Gabrielle is completing her master’s research at the University of Waikato for the School of Psychology and is looking to delve deeper into the views of people who have struggled with anorexia and what they think may have contributed to it.
“Anorexia is one of those issues that is often not seen and stays hidden for a long time before it starts to become obvious and impact someone’s mood or functioning,” says Gabrielle.
“There have been some people in my family with significant eating difficulties, one with recurring anorexia and associated suicide attempts. Seeing someone suffer and trying to help them but not knowing how can be extremely frustrating and sad.”
“Treatment and accessing help can be a difficult experience. Similarly, so can coming to terms with something that you are struggling with and going through.”
Through this study, Gabrielle hopes to hear of the experiences of people who have developed anorexia nervosa to get a better understanding of how they think about their illness and why it started. Ultimately, she aims to increase the awareness and understanding of anorexia.
“This study is important as the perspective of the sufferer is often absent from research. Models of anorexia have often been developed from a particular perspective, such as a biological view, linking it to genetic and chemical changes in the body.”
“Concepts about the causes of an issue can also have a strong influence in the approach and direction of treatment.”
Understanding Treatment Approaches
It is possible that this study can illuminate major differences between the approach to treatment that providers use and treatment that would be expected from the person’s perspective, she says.
“It seems reasonable that the more the treatment ‘makes sense’ to the person receiving treatment, the greater the motivation might be.”

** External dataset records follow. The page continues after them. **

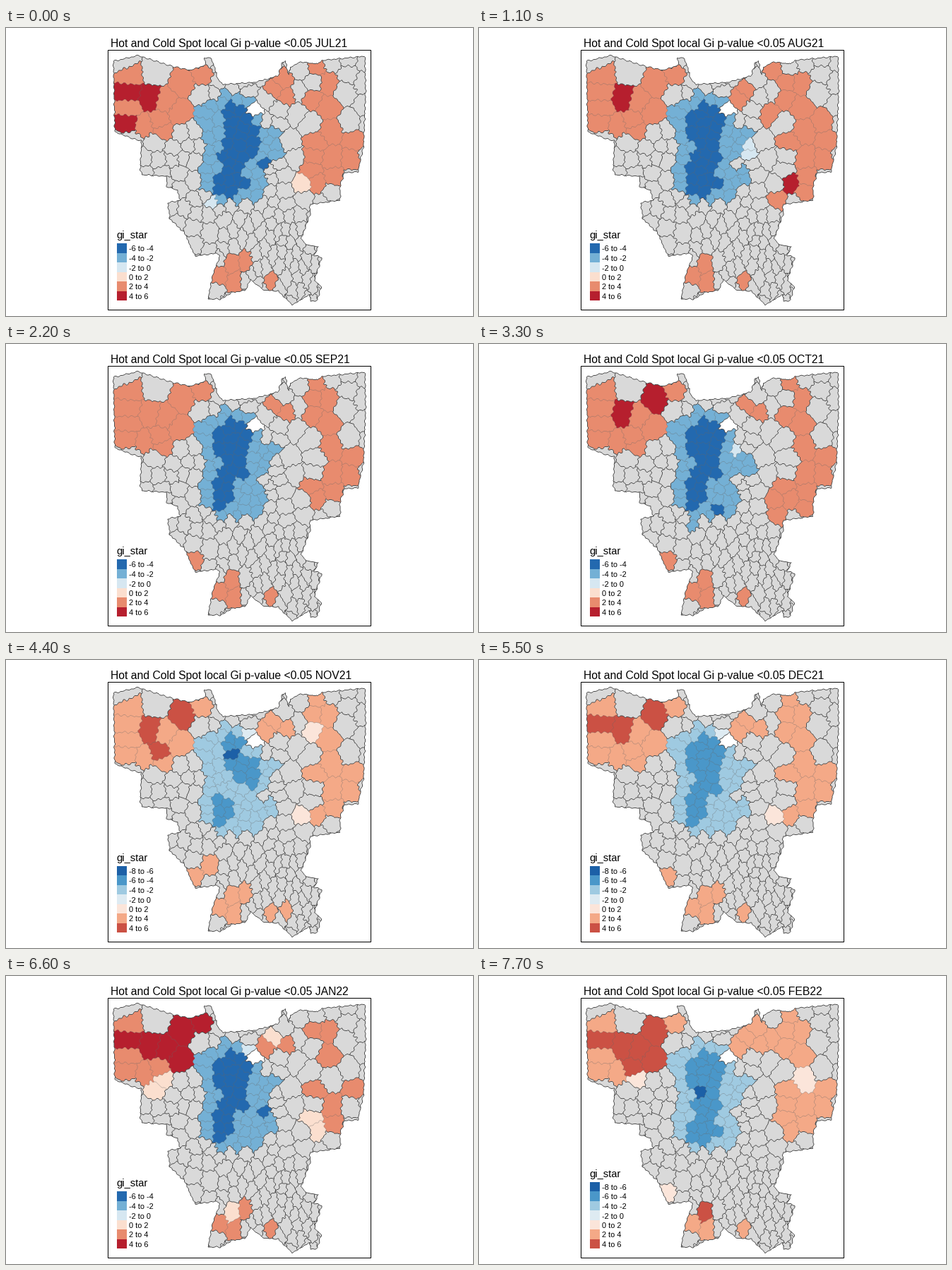
Animation of 661 by 408 pixels, one loop 8000 ms. Source, as a matplotlib script:

```python
import numpy as np
import matplotlib.pyplot as plt
from matplotlib.animation import FuncAnimation
from matplotlib.patches import Rectangle
from matplotlib.path import Path

W, H, DPI = 661, 408, 100
X0, X1, Y0, Y1 = 148, 514, 36, 396
SS = 2  # supersampling of the map
GREY, WHITE = 7, 8
FONT = "Liberation Sans"

# Key points of the coast and borders, clockwise from the north-west
OUTLINE = [
    (152, 47), (187, 39), (234, 54), (262, 60), (283, 52), (281, 43), (290, 42), (298, 64),
    (299, 72), (308, 80), (352, 77), (385, 68), (391, 50), (395, 46), (400, 66), (402, 56),
    (418, 48), (441, 51), (446, 46), (508, 40), (509, 90), (506, 168), (498, 204), (479, 205),
    (473, 222), (473, 244), (430, 250), (431, 262), (418, 298), (425, 307), (442, 310),
    (436, 322), (447, 325), (436, 358), (446, 366), (441, 385), (432, 388), (430, 378),
    (405, 392), (385, 373), (364, 371), (346, 356), (339, 372), (322, 374), (303, 384),
    (286, 384), (293, 348), (303, 323), (299, 319), (268, 323), (252, 290), (232, 270),
    (229, 248), (246, 244), (243, 230), (228, 225), (227, 210), (193, 208), (190, 200),
    (192, 160), (180, 157), (154, 147), (153, 90)]

# Centres of the districts that change colour; all others are scattered
NAMED = dict(
    W1=(166, 47), W2=(174, 66), W3=(172, 92), W4=(206, 99), W5=(224, 103), W6=(212, 62),
    W7=(250, 78), W8=(279, 66), W9=(246, 120), W10=(216, 133), W11=(171, 134),
    W12=(172, 113), W13=(197, 140), W14=(221, 147), W15=(212, 161),
    N1=(368, 101), N2=(380, 87), N3=(398, 96), N4=(392, 75), N5=(415, 90), N6=(411, 121),
    E1=(418, 58), E2=(438, 54), E3=(434, 77), E4=(457, 79), E5=(432, 99), E6=(456, 112),
    E7=(438, 162), E8=(494, 158), E9=(488, 186), E10=(462, 185), E11=(435, 181),
    E12=(431, 201), E13=(421, 221), E14=(440, 220), E15=(465, 211), E16=(460, 232),
    E17=(424, 243), E18=(488, 134), E19=(460, 146),
    S1=(319, 331), S2=(301, 350), S3=(325, 362), S4=(341, 330), S5=(374, 359),
    S6=(397, 355), S7=(265, 307), S8=(290, 290), S9=(297, 374), HOLE=(351, 116))

# Cold areas as rounded blobs: centre x, y and half sizes
BLOBS = dict(
    body=(325, 150, 44, 60), hips=(322, 214, 47, 34), cape=(368, 152, 11, 13),
    lobe=(373, 174, 13, 20), edge=(370, 215, 6, 17), bump=(278, 112, 8, 7),
    tail=(300, 254, 9, 9), spine=(325, 150, 26, 46), chest=(338, 158, 23, 24),
    trunk=(329, 160, 25, 37), neck=(318, 116, 12, 18), foot=(318, 216, 22, 25),
    heel=(304, 208, 17, 21), arm=(356, 195, 10, 6), toe=(329, 232, 8, 5),
    heart=(312, 133, 6, 6), navel=(314, 165, 6, 6), nook=(342, 110, 6, 7),
    sole=(292, 245, 8, 5), pocket=(377, 178, 9, 12), pin=(370, 148, 5, 7))

WEST = "W2 W3 W4 W5 W7 W8 W9 W10 W11 W12 W13 W14 "
FEET = "S1 S2 S3 S5 "
STRIP = "E2 E4 E5 E6 E19 E8 E9 E10 E15 E14 "
COLD = "body hips cape "

# label, first legend class, {class: names} painted in order
# classes: 0 is "-8 to -6" ... 6 is "4 to 6"
MONTHS = [
    ("JUL21", 1, {5: WEST + FEET + STRIP + "N2 N3 N4 E7 E11 E12 S4", 6: "W3 W4 W11", 4: "E13",
                  2: COLD + "lobe", 1: "trunk neck foot arm", 3: "sole"}),
    ("AUG21", 1, {5: WEST + FEET + "N1 N2 N6 E1 E3 E4 E5 E6 E19 E7 E8 E9 E10 E15 E16 E17 E18",
                  6: "W4 E14", 2: COLD + "edge", 1: "spine foot heel", 3: "pocket"}),
    ("SEP21", 1, {5: WEST + FEET + STRIP + "N2 N3 E3 E12 S7", 2: COLD, 1: "spine heel"}),
    ("OCT21", 1, {5: WEST + FEET + STRIP + "N2 N3 E12 E13 E16 E17 S7", 6: "W4 W7",
                  2: "body hips lobe tail", 1: "spine heel toe", 3: "pin"}),
    ("NOV21", 0, {5: WEST + FEET + STRIP + "N1 N2 N3 E3 E7 S4 S6 S7 S8", 6: "W4 W7 W10",
                  4: "E5 E13", 2: COLD + "bump edge", 1: "neck chest heel", 0: "heart", 3: "nook"}),
    ("DEC21", 0, {5: WEST + FEET + STRIP + "N1 N2 N3 E3 E7 S4 S7", 6: "W3 W4 W7", 4: "E13",
                  2: COLD + "bump edge", 1: "spine heel", 3: "nook"}),
    ("JAN22", 1, {5: WEST + FEET + "N1 N3 E3 E4 E6 E7 E8 E10 E15 S4", 6: "W3 W4 W5 W7 W8 W9",
                  4: "N2 E12 E14 S1 W14 W15", 2: COLD + "bump edge", 1: "spine heel arm",
                  3: "nook"}),
    ("FEB22", 0, {5: WEST + FEET + STRIP + "N1 N2 N3 N4 N5 E3 E7 E11 E12",
                  6: "W3 W4 W5 W7 W9 W10 S1", 4: "W14 E19 S7", 2: COLD, 1: "spine foot",
                  0: "navel"}),
]

WIDE = ["#1c60a7", "#4a97c9", "#9fcae1", "#deebf2", "#fbe5da", "#f4a987", "#cb5144"]
SHORT = ["#ffffff", "#2369af", "#74b0d5", "#d6e7f1", "#fbdfcf", "#e88b6e", "#b61f2e"]
LABELS = ["-8 to -6", "-6 to -4", "-4 to -2", "-2 to 0", "0 to 2", "2 to 4", "4 to 6"]


def rgb(colour):
    return [int(colour[i:i + 2], 16) / 255 for i in (1, 3, 5)]


# Pixel grid with a small wobble that roughens every border
gx, gy = np.meshgrid(np.arange(X0, X1, 1 / SS) + .5 / SS, np.arange(Y0, Y1, 1 / SS) + .5 / SS)
wob_x = .7 * np.sin(.8 * gy + .35 * gx) + .6 * np.sin(.45 * gy - .6 * gx)
wob_y = .7 * np.sin(.75 * gx - .3 * gy) + .6 * np.sin(.5 * gx + .55 * gy)


def stretch(x, y):
    """Districts get taller and thinner towards the south."""
    return 1 + .7 / (1 + np.exp((268 - y) / 12)) / (1 + np.exp((305 - x) / 12))


def spacing(x, y):
    if (x < 245 and y < 152) or (x < 270 and y < 118):
        return 99
    if x > 395 and y < 235:
        return 23
    if 280 < x < 385 and 85 < y < 250:
        return 11
    return 15.5


def scatter():
    rng = np.random.default_rng(21)
    seeds = np.array(list(NAMED.values()), float)
    for x, y in rng.uniform((X0, Y0), (X1, Y1), (7000, 2)):
        d = np.hypot((seeds[:, 0] - x) * stretch(x, y), seeds[:, 1] - y)
        gap = spacing(x, y)
        n = len(NAMED) - 1  # the hole, last in the list, is small
        if d[:n].min() > max(gap, 23) and d[n:].min() > gap:
            seeds = np.vstack([seeds, (x, y)])
    return seeds


def nearest(seeds):
    px, py, sx = gx + 1.3 * wob_x, gy + 1.3 * wob_y, stretch(gx, gy)
    best = np.full(gx.shape, np.inf)
    lab = np.zeros(gx.shape, int)
    for i, (x, y) in enumerate(seeds):
        d = ((px - x) * sx) ** 2 + (py - y) ** 2
        near = d < best
        best[near] = d[near]
        lab[near] = i
    return lab


rough = np.column_stack([(gx + .7 * wob_x).ravel(), (gy + .7 * wob_y).ravel()])
land = Path(OUTLINE).contains_points(rough).reshape(gx.shape)
seeds = scatter()
label = nearest(seeds)
label[~land] = len(seeds)
index = {name: i for i, name in enumerate(NAMED)}


def members(name):
    """District numbers of a named district or of a blob."""
    if name in index:
        return [index[name]]
    x, y, rx, ry = BLOBS[name]
    u, v = np.abs(seeds - (x, y)).T
    hit = (u / rx) ** 2.5 + (v / ry) ** 2.5 < 1
    hit[:len(NAMED)] = False
    hit[len(NAMED) + np.hypot(u, v)[len(NAMED):].argmin()] = True
    return np.flatnonzero(hit)


def borders(cls):
    """Mark both sides of each border; dark where it touches bare land."""
    line = np.zeros(cls.shape, bool)
    dark = np.zeros(cls.shape, bool)
    bare = cls >= GREY
    for a, b in ((np.s_[:, :-1], np.s_[:, 1:]), (np.s_[:-1], np.s_[1:])):
        diff = label[a] != label[b]
        deep = diff & (bare[a] | bare[b])
        for side in (a, b):
            line[side] |= diff
            dark[side] |= deep
    return line, dark


def draw_map(first, paint):
    kind = np.full(len(seeds) + 1, GREY)
    for k, names in paint.items():
        for name in names.split():
            kind[members(name)] = k
    kind[[index["HOLE"], -1]] = WHITE
    cls = kind[label]
    palette = (SHORT if first else WIDE) + ["#d9d9d9", "#ffffff"]
    img = np.array([rgb(c) for c in palette])[cls]
    line, dark = borders(cls)
    img[line] = .65 * img[line] + .35 * .4
    img[dark] = .32
    h, w = label.shape
    return img.reshape(h // SS, SS, w // SS, SS, 3).mean((1, 3))


maps = [draw_map(first, paint) for _, first, paint in MONTHS]

fig = plt.figure(figsize=(W / DPI, H / DPI), dpi=DPI, facecolor="white")
ax = fig.add_axes([0, 0, 1, 1])
ax.axis("off")
picture = ax.imshow(maps[0], extent=(X0, X1, Y1, Y0), interpolation="nearest", aspect="auto")
ax.set_xlim(0, W)
ax.set_ylim(H, 0)
ax.add_patch(Rectangle((144.5, 31.5), 372, 368, fill=False, ec="black", lw=.72, snap=False))


def write(x, y, text, px):
    return ax.text(x, y, text, family=FONT, fontsize=px * 72 / DPI, va="baseline")


title = write(147.5, 27, "", 15.72)
heading = write(156, 298, "gi_star", 14.6)
keys = []
for i, name in enumerate(LABELS):
    top = 291.5 + 13.5 * i
    swatch = ax.add_patch(Rectangle((157, top), 14, 13.5, lw=0))
    keys.append((swatch, write(174, top + 11.5, name, 11)))


def update(i):
    m = i // 11
    name, first = MONTHS[m][:2]
    picture.set_data(maps[m])
    title.set_text("Hot and Cold Spot local Gi p-value <0.05 " + name)
    heading.set_y(298 if first else 285)
    for k, (swatch, text) in enumerate(keys):
        swatch.set_facecolor((SHORT if first else WIDE)[k])
        swatch.set_visible(k >= first)
        text.set_visible(k >= first)
    return [picture]


anim = FuncAnimation(fig, update, frames=80, interval=100, init_func=lambda: update(0),
                     repeat=True, repeat_delay=0)
plt.show()
```
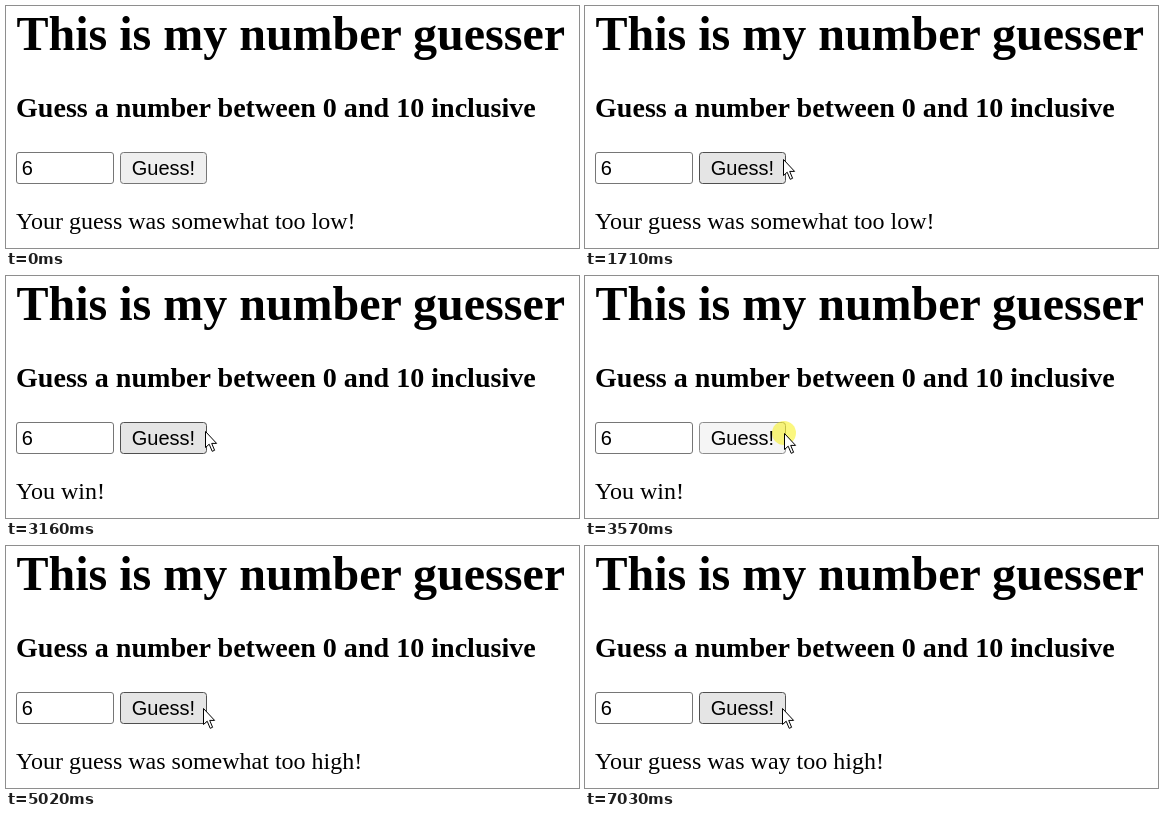
An HTML page for the animation above (8 s loop, 573 by 242 pixels).

```html
<!DOCTYPE html>
<html lang="en">
<head>
<meta charset="utf-8">
<title>Number guesser</title>
<style>
  html, body { margin: 0; width: 573px; height: 242px; overflow: hidden; background: #fff; }
  svg { display: block; }
  text { font-family: "Liberation Serif", "Times New Roman", serif; }
  .bold { font-weight: bold; }
  .ui { font: 20px "Liberation Sans", Arial, sans-serif; }
  #button { fill: #efefef; stroke: #767676; }
  #button.hover { fill: #e5e5e5; stroke: #4f4f4f; }
  #button.pressed { fill: #f5f5f5; stroke: #8d8d8d; }
</style>
</head>
<body>
<svg width="573" height="242">
  <text class="bold" x="10.5" y="44" font-size="48">This is my number guesser</text>
  <text class="bold" x="10" y="111" font-size="28.08">Guess a number between 0 and 10 inclusive</text>
  <rect x="10.5" y="146.5" width="97" height="31" rx="2.5" fill="#fff" stroke="#767676"/>
  <text class="ui" x="15.7" y="169">6</text>
  <rect id="button" x="114.5" y="146.5" width="86" height="31" rx="3"/>
  <text class="ui" x="157.5" y="169" text-anchor="middle">Guess!</text>
  <text id="message" x="10" y="223" font-size="24"></text>
  <g id="pointer">
    <circle id="halo" r="12" fill="#f8f000" fill-opacity=".5"/>
    <path d="M.5 .5V16.5L4.2 13.2L7.2 20.3L9.6 19.3L6.7 12.4H11.6Z" fill="#fff" stroke="#000"/>
  </g>
</svg>
<script>
const LOOP = 8000;
const STEP = 132; // the picture advances in ticks of this many ms
const LEAD = 8;
const $ = id => document.getElementById(id);

// Pointer stops: [tick, x, y].
const path = [
  [3, 496, 195], [8, 199, 155], [13, 198, 153], [23, 198, 153],
  [26, 199, 157], [32, 199, 157], [33, 197, 162]
];
const clicks = [15, 27, 37, 45];
const verdict = text => `Your guess was ${text}!`;
const messages = [
  [0, verdict("somewhat too low")],
  [16, "You win!"],
  [28, verdict("somewhat too high")],
  [46, verdict("somewhat too low")],
  [53, verdict("way too high")]
];

const easeOut = p => 1 - (1 - p) ** 2;

function pointerAt(tick) {
  const i = path.findLastIndex(([start]) => start <= tick);
  if (i < 0) return null;
  const [start, ...from] = path[i];
  const [end, ...to] = path[i + 1] ?? [Infinity, ...from];
  const k = easeOut((tick - start) / (end - start));
  return from.map((v, axis) => Math.round(v + (to[axis] - v) * k));
}

function draw(t) {
  const tick = Math.floor((t + LEAD) / STEP);
  const tip = pointerAt(tick);
  const clicking = clicks.includes(tick);
  const over = tip && tip[0] <= 200;

  $("pointer").style.display = tip ? "" : "none";
  if (tip) $("pointer").setAttribute("transform", `translate(${tip})`);
  $("halo").style.display = clicking ? "" : "none";
  $("button").setAttribute("class", clicking ? "pressed" : over ? "hover" : "");
  $("message").textContent = messages.findLast(([start]) => start <= tick)[1];
}

const begin = performance.now();
function tick() {
  draw((performance.now() - begin) % LOOP);
  requestAnimationFrame(tick);
}
tick();
</script>
</body>
</html>
```
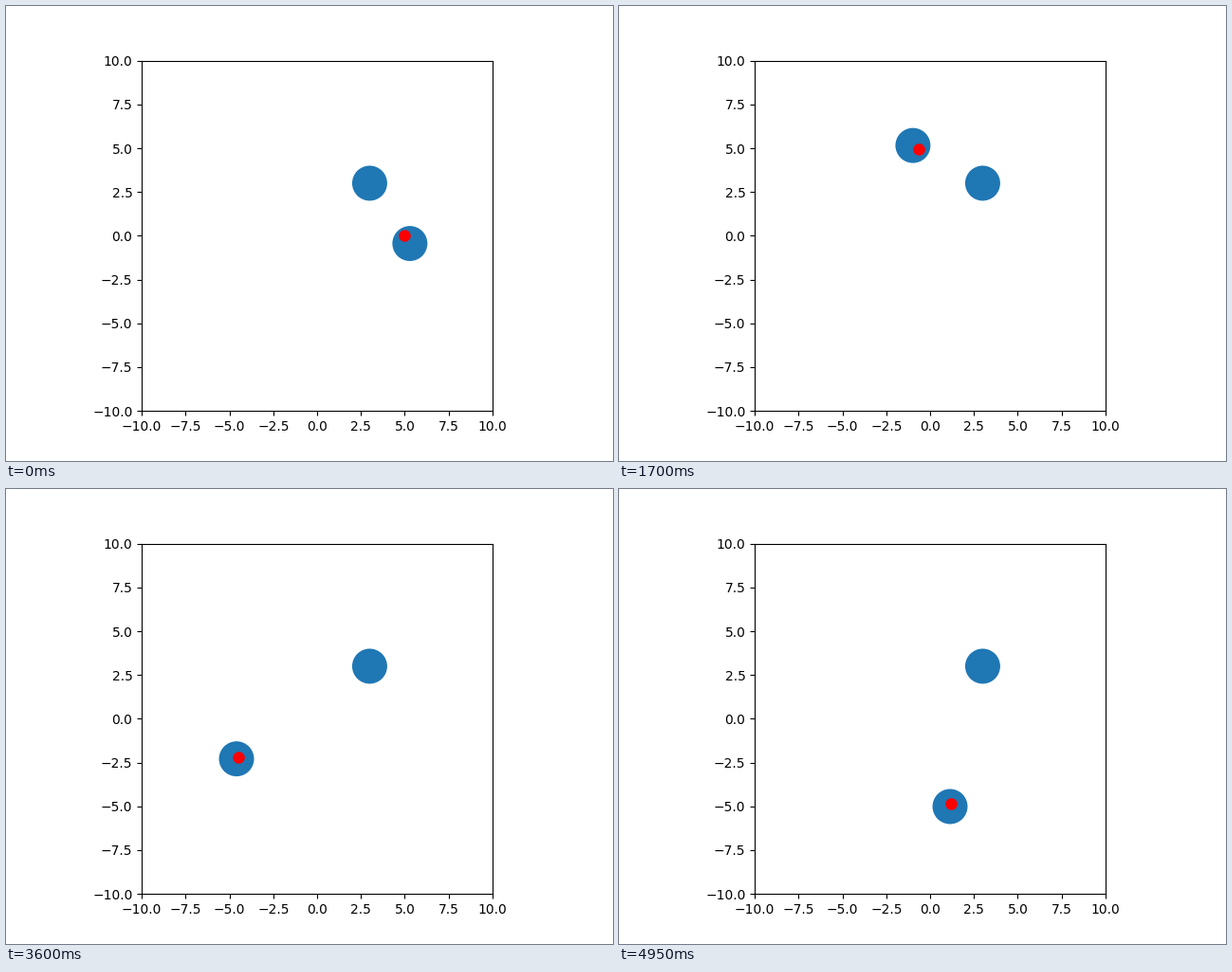
A matplotlib script for the animation above (5 s loop, 640 px wide and 480 px high).

```python
import numpy as np
import matplotlib.pyplot as plt
from matplotlib.animation import FuncAnimation
from matplotlib.patches import Circle

FRAMES = 100
STEP = 0.05      # radians the red dot advances per frame
ORBIT = 5.0
OBSTACLE = np.array([3.0, 3.0])
RADIUS = 1.0


def lead(i):
    angle = STEP * i
    return ORBIT * np.array([np.cos(angle), np.sin(angle)])


def repulsion(pos):
    away = pos - OBSTACLE
    return away / (np.linalg.norm(away) - RADIUS) ** 2


def follow():
    """Path of the disc that tracks the dot while the obstacle pushes it off."""
    pos, path = lead(0), []
    for i in range(FRAMES):
        pos = lead(i) + repulsion(pos)
        path.append(pos)
    return path


path = follow()

fig, ax = plt.subplots(figsize=(6.4, 4.8), dpi=100)
ax.set_xlim(-10, 10)
ax.set_ylim(-10, 10)
ax.set_aspect("equal")

ax.add_patch(Circle(OBSTACLE, RADIUS, color="C0", lw=0))
disc = ax.add_patch(Circle(path[0], RADIUS, color="C0", lw=0))
dot, = ax.plot([ORBIT], [0], "ro", markersize=8)


def update(i):
    disc.center = path[i]
    x, y = lead(i)
    dot.set_data([x], [y])
    return disc, dot


anim = FuncAnimation(fig, update, frames=FRAMES, interval=50,
                     repeat=True, repeat_delay=0)
plt.show()
```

If you are interested in taking part in Gabrielle’s research, she can be contacted at [email protected] for more information.